I have a watch. Jean-Luc Picard leaves on the Enterprise from my position at my current time (10:05, 2021-09-13), his mission is to go to [place] and then return to my position. No matter how fast or slow his FTL-drive is, I am going to claim that there is no way he will ever achieve time-travel and thus violate causality according to my time at my current position, i.e he will never arrive to me before he left in a way where it's not just the perception of light-lag to my retina, and thus he will never be able to interact with himself in any way (meaning: no time travel). Can anyone refute this?
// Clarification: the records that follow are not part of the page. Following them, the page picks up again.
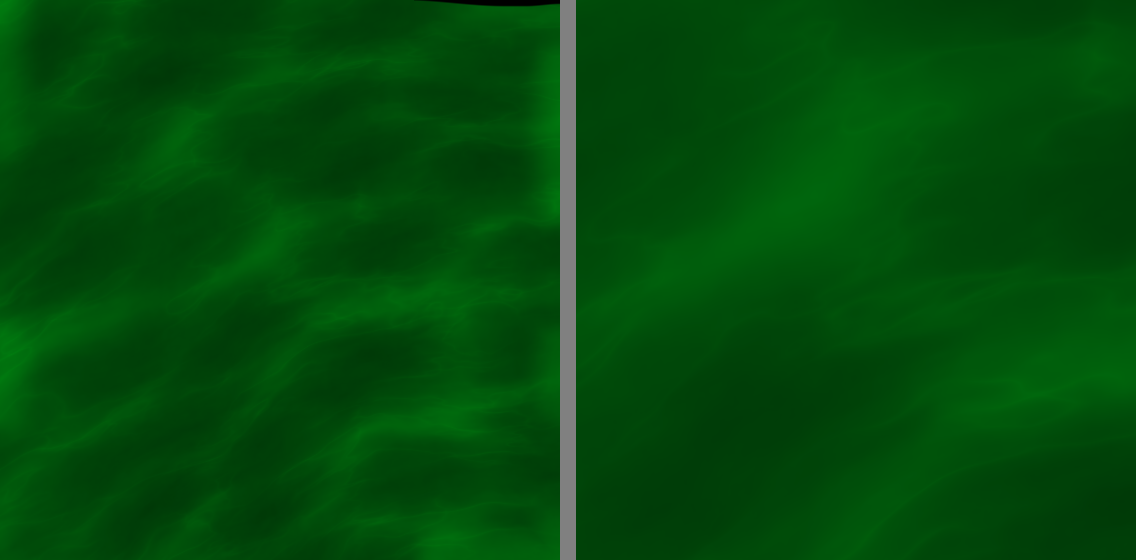
Left: the whole. Right: its middle third, enlarged.
A three.js fragment shader for this texture:

```glsl
varying vec2 vUv;

vec2 hash2(vec2 p) {
  vec3 q = fract(p.xyx * vec3(0.1031, 0.1030, 0.0973));
  q += dot(q, q.yzx + 33.33);
  return fract((q.xx + q.yz) * q.zy);
}

float noise(vec2 p) {
  vec2 cell = floor(p);
  vec2 f = fract(p);
  f = f * f * (3.0 - 2.0 * f);
  float low = mix(hash2(cell).x, hash2(cell + vec2(1.0, 0.0)).x, f.x);
  float high = mix(hash2(cell + vec2(0.0, 1.0)).x, hash2(cell + 1.0).x, f.x);
  return mix(low, high, f.y);
}

float fbm(vec2 p) {
  float sum = 0.0;
  float weight = 0.5;
  for (int i = 0; i < 4; i++) {
    sum += weight * noise(p);
    p = mat2(1.6, 1.2, -1.2, 1.6) * p + 7.3;
    weight *= 0.5;
  }
  return sum;
}

// Soft distance to the nearest scattered cell centre
float softCells(vec2 p, float sharpness) {
  vec2 cell = floor(p);
  float sum = 0.0;
  for (int y = -2; y <= 2; y++) {
    for (int x = -2; x <= 2; x++) {
      vec2 id = cell + vec2(float(x), float(y));
      vec2 centre = id + 0.08 + 0.84 * hash2(id + 40.0);
      sum += exp(-sharpness * length(p - centre));
    }
  }
  return max(-log(sum) / sharpness, 0.0);
}

void main() {
  // Grain rises to the right, steepest at the lower left
  vec2 warp = vec2(fbm(vUv * 3.0 + 11.0), fbm(vUv * 3.0 + 29.0)) - 0.47;
  vec2 p = vUv + 0.13 * warp;
  float slope = 0.75 - 0.3 * p.y;
  vec2 grain = vec2(p.x, p.y - slope * p.x + 0.24 * p.x * p.x);

  // Dark elongated hollows with glowing seams and brighter junctions
  float hollows = softCells(grain * vec2(3.7, 6.2) + 3.0, 18.0);
  float green = 0.243 + 0.17 * hollows * hollows + 0.08 * pow(hollows, 4.0);

  // Broad drifts of light
  green += 0.09 * (fbm(grain * vec2(3.0, 6.0) + 17.0) - 0.42);

  // Thin overlapping veils in two layers, strongest on the seams
  float seam = smoothstep(0.1, 0.6, hollows);
  for (int i = 0; i < 2; i++) {
    float layer = float(i);
    vec2 q = grain * vec2(4.0, 10.0) * (1.0 + 0.7 * layer) + 53.0 + 19.0 * layer;
    float veil = 1.0 - abs(2.0 * fbm(q) - 0.94);
    green += (0.036 - 0.012 * layer) * pow(veil, 14.0) * seam;
  }

  // Fine brushed mottling
  green += 0.026 * (fbm(grain * vec2(24.0, 44.0)) - 0.47);
  green += 0.012 * (fbm(p * vec2(75.0, 48.0) + 9.0) - 0.47);

  // Patchy glow along the side and bottom borders
  float border = min(min(vUv.x, 1.0 - vUv.x), vUv.y);
  float patches = smoothstep(0.35, 0.75, noise(vUv * 6.0 + 5.0));
  green += 0.11 * patches * smoothstep(0.08, 0.0, border);

  // Black sliver under the lifted top right corner
  float lift = 0.011 * smoothstep(0.72, 0.9, vUv.x) - 0.004 * smoothstep(0.94, 1.0, vUv.x);
  green *= 1.0 - smoothstep(-0.002, 0.002, vUv.y - 1.0 + lift) * step(0.74, vUv.x);

  green = min(green, 0.52);
  gl_FragColor = vec4(0.0, green, 0.125 * green, 1.0);
}
```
On John Donnes request I will clarify a few things. What spurred me to write my own (according to me) simpler question was reading through the answer given here: How does faster than light travel violate causality?.
This answer is basically "plug x numbers into equation y and then you have time travel", but it allows zero intuitive understanding, and I can still not see how it would allow Jean-Luc to arrive at my position before he left. Erudaki exemplifies my confusion in his comment to that answer, where he calculates that the ship in that question would return to earth at year 23204, not year 2796 as the answer claims.
Here's the specific part of that answer which irks me:
- In the futuristic Earth year of 3000, Tralfamadore is 98,000 light years away, and receding at 20% of $c$. I leave Earth at 1000% of $c$, relative to Earth.
- In Earth year 13000 Tralfamadore is 100,000 light years away, and I catch up to it. I turn around and leave Tralfamadore at 1000% of $c$, relative to Tralfamadore.
- In Earth year 2796, I arrive home.
I do not understand why in this example the traveller would arrive at 2796 (earth calendar), rather than 13000 + x (where x is travel time from Tralfamadore).